PROBLEM DESCRIPTION —
Filter the entries for the string "font". Copy each line that has it.
__________________________________________________
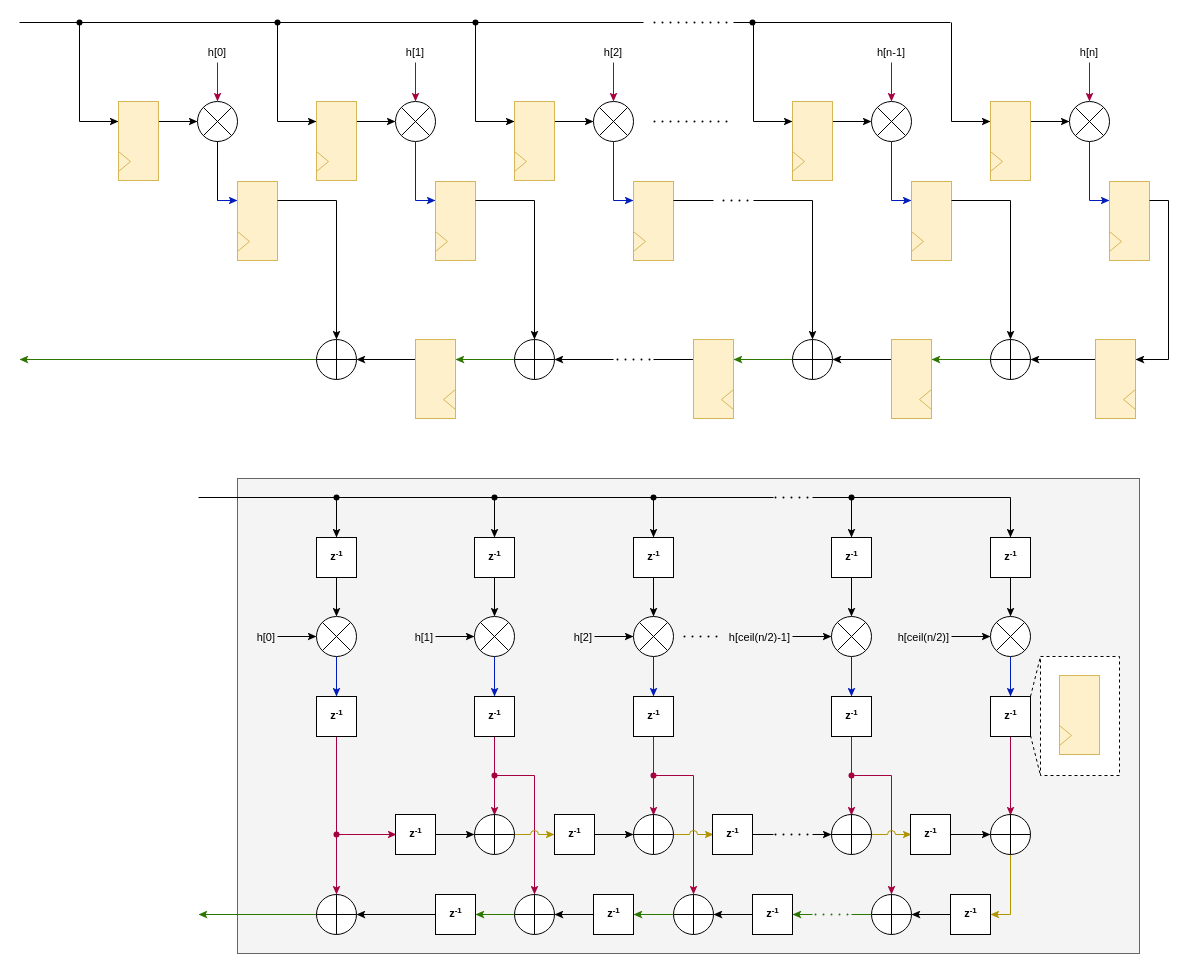
<!DOCTYPE html>
<html lang="en">
<head>
<meta charset="utf-8">
<title>FIR filter structures</title>
<style>
:root {
  --ink: #000;
  --paper: #fff;
  --panel: #f4f4f4;
  --panel-edge: #666;
  --register: #fff0cc;
  --register-edge: #d6b656;
  --coefficient: #a50040;
  --product: #001dbc;
  --sum: #2d7600;
  --carry: #b09500;
}
* { box-sizing: border-box; }
html, body { margin: 0; }
body { background: var(--paper); overflow: hidden; }
.diagram {
  position: relative;
  width: 1189px;
  height: 966px;
  overflow: hidden;
  color: var(--ink);
  font: 11px/14px "Liberation Sans", Arial, sans-serif;
}
.panel {
  position: absolute;
  left: 237px; top: 478px;
  width: 903px; height: 476px;
  background: var(--panel);
  border: 1px solid var(--panel-edge);
}
.wiring { position: absolute; left: 0; top: 0; }
.wire { fill: none; stroke: var(--ink); }
.black { marker-end: url(#tip-black); }
.coefficient { stroke: var(--coefficient); marker-end: url(#tip-coefficient); }
.product { stroke: var(--product); marker-end: url(#tip-product); }
.sum { stroke: var(--sum); marker-end: url(#tip-sum); }
.carry { stroke: var(--carry); marker-end: url(#tip-carry); }
.plain { marker-end: none; }
.dots { fill: none; stroke: var(--ink); stroke-width: 2; stroke-linecap: round; stroke-dasharray: 0 8; }
.dots.green { stroke: var(--sum); }
.callout { fill: var(--paper); stroke: var(--ink); stroke-dasharray: 3 3; }
.label, .delay { position: absolute; white-space: nowrap; }
.label { width: 80px; text-align: center; top: 45px; }
.label.side { text-align: right; top: 630px; }
.delay {
  width: 41px; height: 41px;
  display: flex; align-items: center; justify-content: center;
  background: var(--paper);
  border: 1px solid var(--ink);
  font-weight: bold;
  padding-bottom: 3px;
}
.delay sup { font-size: 8px; line-height: 1; align-self: center; margin-top: -5px; }
.input { top: 537px; }
.output { top: 696px; }
.forward { top: 814px; }
.backward { top: 894px; }
</style>
</head>
<body>
<main class="diagram">
  <div class="panel"></div>

  <svg class="wiring" width="1189" height="966" viewBox="0 0 1189 966" aria-hidden="true">
    <defs>
      <path id="tip" d="M9 4L0 0L2 4L0 8Z"/>
      <marker id="tip-black" markerUnits="userSpaceOnUse" markerWidth="9" markerHeight="8" refX="8" refY="4" orient="auto"><use href="#tip" fill="var(--ink)"/></marker>
      <marker id="tip-coefficient" markerUnits="userSpaceOnUse" markerWidth="9" markerHeight="8" refX="8" refY="4" orient="auto"><use href="#tip" fill="var(--coefficient)"/></marker>
      <marker id="tip-product" markerUnits="userSpaceOnUse" markerWidth="9" markerHeight="8" refX="8" refY="4" orient="auto"><use href="#tip" fill="var(--product)"/></marker>
      <marker id="tip-sum" markerUnits="userSpaceOnUse" markerWidth="9" markerHeight="8" refX="8" refY="4" orient="auto"><use href="#tip" fill="var(--sum)"/></marker>
      <marker id="tip-carry" markerUnits="userSpaceOnUse" markerWidth="9" markerHeight="8" refX="8" refY="4" orient="auto"><use href="#tip" fill="var(--carry)"/></marker>
      <g id="register" fill="var(--register)" stroke="var(--register-edge)">
        <rect width="40" height="79"/>
        <path d="M0 50L12 60L0 70" fill="none"/>
      </g>
      <use id="register-back" href="#register" transform="translate(40) scale(-1 1)"/>
      <g id="multiplier" fill="var(--paper)" stroke="var(--ink)">
        <circle r="20"/>
        <path d="M-14 -14L14 14M14 -14L-14 14"/>
      </g>
      <g id="adder" fill="var(--paper)" stroke="var(--ink)">
        <circle r="20"/>
        <path d="M-20 0H20M0 -20V20"/>
      </g>
      <circle id="joint" r="3"/>
      <g id="tap">
        <path class="wire black" d="M79 22V121H117"/>
        <path class="wire black" d="M158 121H196"/>
        <path class="wire coefficient" d="M217 62V100"/>
        <path class="wire product" d="M217 141V200H236"/>
        <use href="#register" x="118" y="101"/>
        <use href="#multiplier" x="217" y="121"/>
        <use href="#register" x="237" y="181"/>
      </g>
      <g id="branch">
        <path class="wire black" d="M0 497V536"/>
        <path class="wire black" d="M0 577V615"/>
        <path class="wire black" d="M-59 636H-21"/>
        <path class="wire product" d="M0 656V695"/>
        <use href="#multiplier" y="636"/>
      </g>
      <g id="split">
        <path class="wire coefficient" d="M0 735V814"/>
        <path class="wire coefficient" d="M0 775H40V893"/>
        <use href="#joint" y="775" fill="var(--coefficient)"/>
        <path class="wire carry" d="M20 834H36A4 4 0 0 1 44 834H59"/>
        <use href="#adder" y="834"/>
        <use href="#adder" x="40" y="914"/>
      </g>
    </defs>

    <g transform="translate(.5 .5)">
      <g id="transposed-form">
        <path class="wire" d="M19 22H643M733 22H950"/>
        <path class="dots" d="M654 22H727M654 121H727"/>
        <use href="#tap"/>
        <use href="#tap" x="198"/>
        <use href="#tap" x="396"/>
        <use href="#tap" x="674"/>
        <use href="#tap" x="872"/>
        <path class="wire" d="M217 141V200"/>
        <use href="#joint" x="79" y="22"/>
        <use href="#joint" x="277" y="22"/>
        <use href="#joint" x="475" y="22"/>
        <use href="#joint" x="752" y="22"/>

        <path class="wire black" d="M277 200H336V338"/>
        <path class="wire black" d="M475 200H534V338"/>
        <path class="wire" d="M673 200H713"/>
        <path class="dots" d="M723 200H748"/>
        <path class="wire black" d="M753 200H812V338"/>
        <path class="wire black" d="M951 200H1010V338"/>
        <path class="wire black" d="M1149 200H1168V359H1136"/>

        <path class="wire black" d="M1095 359H1031"/>
        <path class="wire sum" d="M990 359H932"/>
        <path class="wire black" d="M891 359H833"/>
        <path class="wire sum" d="M792 359H734"/>
        <path class="wire" d="M693 359H653"/>
        <path class="dots" d="M617 359H650"/>
        <path class="wire black" d="M613 359H555"/>
        <path class="wire sum" d="M514 359H456"/>
        <path class="wire black" d="M415 359H357"/>
        <path class="wire sum" d="M316 359H20"/>
        <use href="#adder" x="336" y="359"/>
        <use href="#adder" x="534" y="359"/>
        <use href="#adder" x="812" y="359"/>
        <use href="#adder" x="1010" y="359"/>
        <use href="#register-back" x="415" y="339"/>
        <use href="#register-back" x="693" y="339"/>
        <use href="#register-back" x="891" y="339"/>
        <use href="#register-back" x="1095" y="339"/>
      </g>

      <g id="symmetric-form">
        <path class="wire" d="M198 497H773M812 497H1010"/>
        <path class="dots" d="M775 497H808M684 636H717"/>
        <use href="#branch" x="336"/>
        <use href="#branch" x="494"/>
        <use href="#branch" x="653"/>
        <use href="#branch" x="851"/>
        <use href="#branch" x="1010"/>
        <use href="#joint" x="336" y="497"/>
        <use href="#joint" x="494" y="497"/>
        <use href="#joint" x="653" y="497"/>
        <use href="#joint" x="851" y="497"/>

        <path class="wire coefficient" d="M336 735V893"/>
        <path class="wire coefficient" d="M336 834H395"/>
        <use href="#joint" x="336" y="834" fill="var(--coefficient)"/>
        <use href="#split" x="494"/>
        <use href="#split" x="653"/>
        <use href="#split" x="851"/>
        <path class="wire coefficient" d="M1010 735V814"/>

        <path class="wire black" d="M435 834H473"/>
        <path class="wire black" d="M594 834H632"/>
        <path class="wire" d="M752 834H773"/>
        <path class="dots" d="M775 834H808"/>
        <path class="wire black" d="M812 834H830"/>
        <path class="wire black" d="M950 834H989"/>

        <path class="wire carry" d="M1010 854V914H991"/>
        <path class="wire black" d="M950 914H912"/>
        <path class="wire sum plain" d="M871 914H851"/>
        <path class="dots green" d="M815 914H848"/>
        <path class="wire sum" d="M812 914H793"/>
        <path class="wire black" d="M752 914H714"/>
        <path class="wire sum" d="M673 914H634"/>
        <path class="wire black" d="M593 914H555"/>
        <path class="wire sum" d="M514 914H476"/>
        <path class="wire black" d="M435 914H357"/>
        <path class="wire sum" d="M316 914H199"/>
        <use href="#adder" x="336" y="914"/>
        <use href="#adder" x="1010" y="834"/>

        <rect class="callout" x="1040" y="656" width="79" height="119"/>
        <path class="callout" d="M1030 696L1040 656M1030 735L1040 775"/>
        <use href="#register" x="1059" y="675"/>
      </g>
    </g>
  </svg>

  <span class="label" style="left:177px">h[0]</span>
  <span class="label" style="left:375px">h[1]</span>
  <span class="label" style="left:573px">h[2]</span>
  <span class="label" style="left:851px">h[n-1]</span>
  <span class="label" style="left:1049px">h[n]</span>

  <span class="label side" style="left:195px">h[0]</span>
  <span class="label side" style="left:353px">h[1]</span>
  <span class="label side" style="left:512px">h[2]</span>
  <span class="label side" style="left:710px">h[ceil(n/2)-1]</span>
  <span class="label side" style="left:869px">h[ceil(n/2)]</span>

  <div class="delay input" style="left:316px">z<sup>-1</sup></div>
  <div class="delay input" style="left:474px">z<sup>-1</sup></div>
  <div class="delay input" style="left:633px">z<sup>-1</sup></div>
  <div class="delay input" style="left:831px">z<sup>-1</sup></div>
  <div class="delay input" style="left:990px">z<sup>-1</sup></div>

  <div class="delay output" style="left:316px">z<sup>-1</sup></div>
  <div class="delay output" style="left:474px">z<sup>-1</sup></div>
  <div class="delay output" style="left:633px">z<sup>-1</sup></div>
  <div class="delay output" style="left:831px">z<sup>-1</sup></div>
  <div class="delay output" style="left:990px">z<sup>-1</sup></div>

  <div class="delay forward" style="left:395px">z<sup>-1</sup></div>
  <div class="delay forward" style="left:554px">z<sup>-1</sup></div>
  <div class="delay forward" style="left:712px">z<sup>-1</sup></div>
  <div class="delay forward" style="left:910px">z<sup>-1</sup></div>

  <div class="delay backward" style="left:435px">z<sup>-1</sup></div>
  <div class="delay backward" style="left:593px">z<sup>-1</sup></div>
  <div class="delay backward" style="left:752px">z<sup>-1</sup></div>
  <div class="delay backward" style="left:950px">z<sup>-1</sup></div>
</main>
</body>
</html>
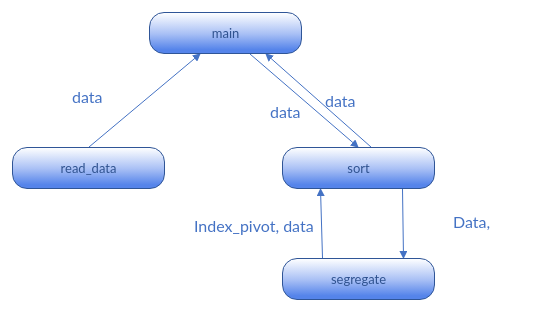
<!DOCTYPE html>
<html lang="en">
<head>
<meta charset="utf-8">
<title>Structure chart</title>
<style>
:root {
  --paper: #fff;
  --line: #4472c4;
  --border: #2f5597;
  --node-text: #2f528f;
  --fill-top: #fdfeff;
  --fill-mid: #a9c0f5;
  --fill-bottom: #5584ea;
}
* { box-sizing: border-box; }
html, body { margin: 0; overflow: hidden; background: var(--paper); }
.chart {
  position: relative;
  width: 544px;
  height: 312px;
  overflow: hidden;
  background: var(--paper);
  font-family: Lato, "Open Sans", sans-serif;
}
.connectors { position: absolute; inset: 0; display: block; }
.connectors line { stroke: var(--line); stroke-width: 1; }
.connectors marker path { fill: var(--line); }
.node {
  position: absolute;
  display: flex;
  align-items: center;
  justify-content: center;
  width: 153px;
  height: 42px;
  border: 1px solid var(--border);
  border-radius: 15px;
  background: linear-gradient(var(--fill-top), var(--fill-mid) 52%, var(--fill-bottom) 92%);
  color: var(--node-text);
  font-size: 13px;
  line-height: 16px;
}
.node-main { left: 149px; top: 12px; }
.node-read { left: 12px; top: 147px; }
.node-sort { left: 282px; top: 147px; }
.node-segregate { left: 282px; top: 258px; }
.flow {
  position: absolute;
  color: var(--line);
  font-size: 16px;
  line-height: 20px;
  white-space: nowrap;
}
.flow-read { left: 72px; top: 87px; }
.flow-to-sort { left: 270px; top: 102px; }
.flow-from-sort { left: 325px; top: 91px; }
.flow-pivot { left: 194px; top: 216px; }
.flow-to-segregate { left: 453px; top: 212px; }
</style>
</head>
<body>
<main class="chart">
  <svg class="connectors" width="544" height="312" viewBox="0 0 544 312" aria-hidden="true">
    <defs>
      <marker id="arrow" markerUnits="userSpaceOnUse" markerWidth="8" markerHeight="8" refX="7" refY="4" orient="auto">
        <path d="M0 0L8 4L0 8Z"/>
      </marker>
    </defs>
    <g marker-end="url(#arrow)">
      <line x1="89" y1="147" x2="200" y2="54" marker-end="url(#arrow)"/>
      <line x1="250" y1="54" x2="358" y2="147" marker-end="url(#arrow)"/>
      <line x1="371" y1="147" x2="266" y2="54" marker-end="url(#arrow)"/>
      <line x1="322.5" y1="258" x2="320.5" y2="189" marker-end="url(#arrow)"/>
      <line x1="402.5" y1="189" x2="403.5" y2="258" marker-end="url(#arrow)"/>
    </g>
  </svg>

  <div class="node node-main">main</div>
  <div class="node node-read">read_data</div>
  <div class="node node-sort">sort</div>
  <div class="node node-segregate">segregate</div>

  <span class="flow flow-read">data</span>
  <span class="flow flow-to-sort">data</span>
  <span class="flow flow-from-sort">data</span>
  <span class="flow flow-pivot">Index_pivot, data</span>
  <span class="flow flow-to-segregate">Data,</span>
</main>
</body>
</html>
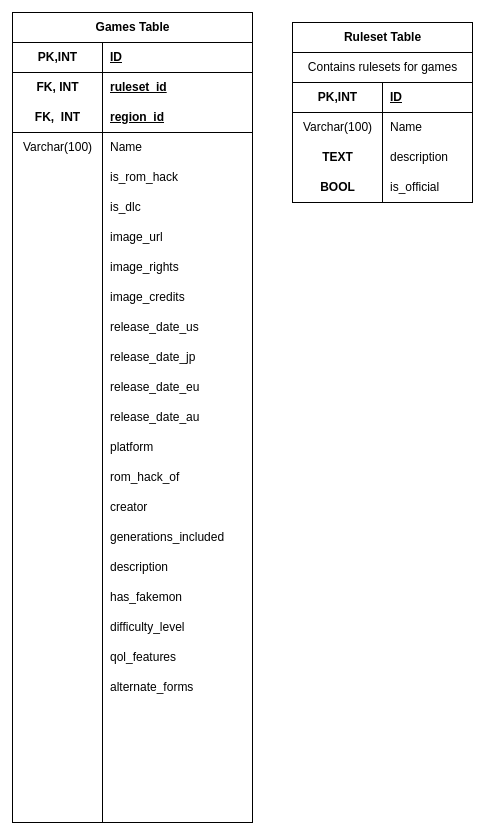
<!DOCTYPE html>
<html lang="en">
<head>
<meta charset="utf-8">
<title>Games and Ruleset Tables</title>
<style>
:root {
  --ink: #000;
  --paper: #fff;
  --row: 30px;
}
* { box-sizing: border-box; margin: 0; padding: 0; }
body {
  position: relative;
  width: 485px;
  height: 835px;
  overflow: hidden;
  background: var(--paper);
  color: var(--ink);
  font: 12px/var(--row) "Liberation Sans", Arial, sans-serif;
}
.entity {
  position: absolute;
  border: 1px solid var(--ink);
  border-top: 0;
}
.games { left: 12px; top: 12px; width: 241px; height: 811px; }
.ruleset { left: 292px; top: 22px; width: 181px; height: 181px; }
.title, .note { height: var(--row); text-align: center; font-size: 12px; white-space: nowrap; }
.title { font-weight: bold; }
.field {
  display: grid;
  grid-template-columns: 89px 1fr;
  height: var(--row);
  white-space: pre;
}
.ruled { box-shadow: inset 0 1px var(--ink); }
.type { text-align: center; }
.column { border-left: 1px solid var(--ink); padding-left: 7px; }
.key, .strong .type { font-weight: bold; }
.key .column { text-decoration: underline; }
</style>
</head>
<body>
<section class="entity games">
  <h2 class="title ruled">Games Table</h2>
  <div class="field key ruled"><span class="type">PK,INT</span><span class="column">ID</span></div>
  <div class="field key ruled"><span class="type">FK, INT</span><span class="column">ruleset_id</span></div>
  <div class="field key"><span class="type">FK,  INT</span><span class="column">region_id</span></div>
  <div class="field ruled"><span class="type">Varchar(100)</span><span class="column">Name</span></div>
  <div class="field"><span class="type"></span><span class="column">is_rom_hack</span></div>
  <div class="field"><span class="type"></span><span class="column">is_dlc</span></div>
  <div class="field"><span class="type"></span><span class="column">image_url</span></div>
  <div class="field"><span class="type"></span><span class="column">image_rights</span></div>
  <div class="field"><span class="type"></span><span class="column">image_credits</span></div>
  <div class="field"><span class="type"></span><span class="column">release_date_us</span></div>
  <div class="field"><span class="type"></span><span class="column">release_date_jp</span></div>
  <div class="field"><span class="type"></span><span class="column">release_date_eu</span></div>
  <div class="field"><span class="type"></span><span class="column">release_date_au</span></div>
  <div class="field"><span class="type"></span><span class="column">platform</span></div>
  <div class="field"><span class="type"></span><span class="column">rom_hack_of</span></div>
  <div class="field"><span class="type"></span><span class="column">creator</span></div>
  <div class="field"><span class="type"></span><span class="column">generations_included</span></div>
  <div class="field"><span class="type"></span><span class="column">description</span></div>
  <div class="field"><span class="type"></span><span class="column">has_fakemon</span></div>
  <div class="field"><span class="type"></span><span class="column">difficulty_level</span></div>
  <div class="field"><span class="type"></span><span class="column">qol_features</span></div>
  <div class="field"><span class="type"></span><span class="column">alternate_forms</span></div>
  <div class="field"><span class="type"></span><span class="column"></span></div>
  <div class="field"><span class="type"></span><span class="column"></span></div>
  <div class="field"><span class="type"></span><span class="column"></span></div>
  <div class="field"><span class="type"></span><span class="column"></span></div>
</section>
<section class="entity ruleset">
  <h2 class="title ruled">Ruleset Table</h2>
  <p class="note ruled">Contains rulesets for games</p>
  <div class="field key ruled"><span class="type">PK,INT</span><span class="column">ID</span></div>
  <div class="field ruled"><span class="type">Varchar(100)</span><span class="column">Name</span></div>
  <div class="field strong"><span class="type">TEXT</span><span class="column">description</span></div>
  <div class="field strong"><span class="type">BOOL</span><span class="column">is_official</span></div>
</section>
</body>
</html>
__________________________________________________
TASK SOLUTION —
  font: 11px/14px "Liberation Sans", Arial, sans-serif;
  font-weight: bold;
.delay sup { font-size: 8px; line-height: 1; align-self: center; margin-top: -5px; }
  font-family: Lato, "Open Sans", sans-serif;
  font-size: 13px;
  font-size: 16px;
  font: 12px/var(--row) "Liberation Sans", Arial, sans-serif;
.title, .note { height: var(--row); text-align: center; font-size: 12px; white-space: nowrap; }
.title { font-weight: bold; }
.key, .strong .type { font-weight: bold; }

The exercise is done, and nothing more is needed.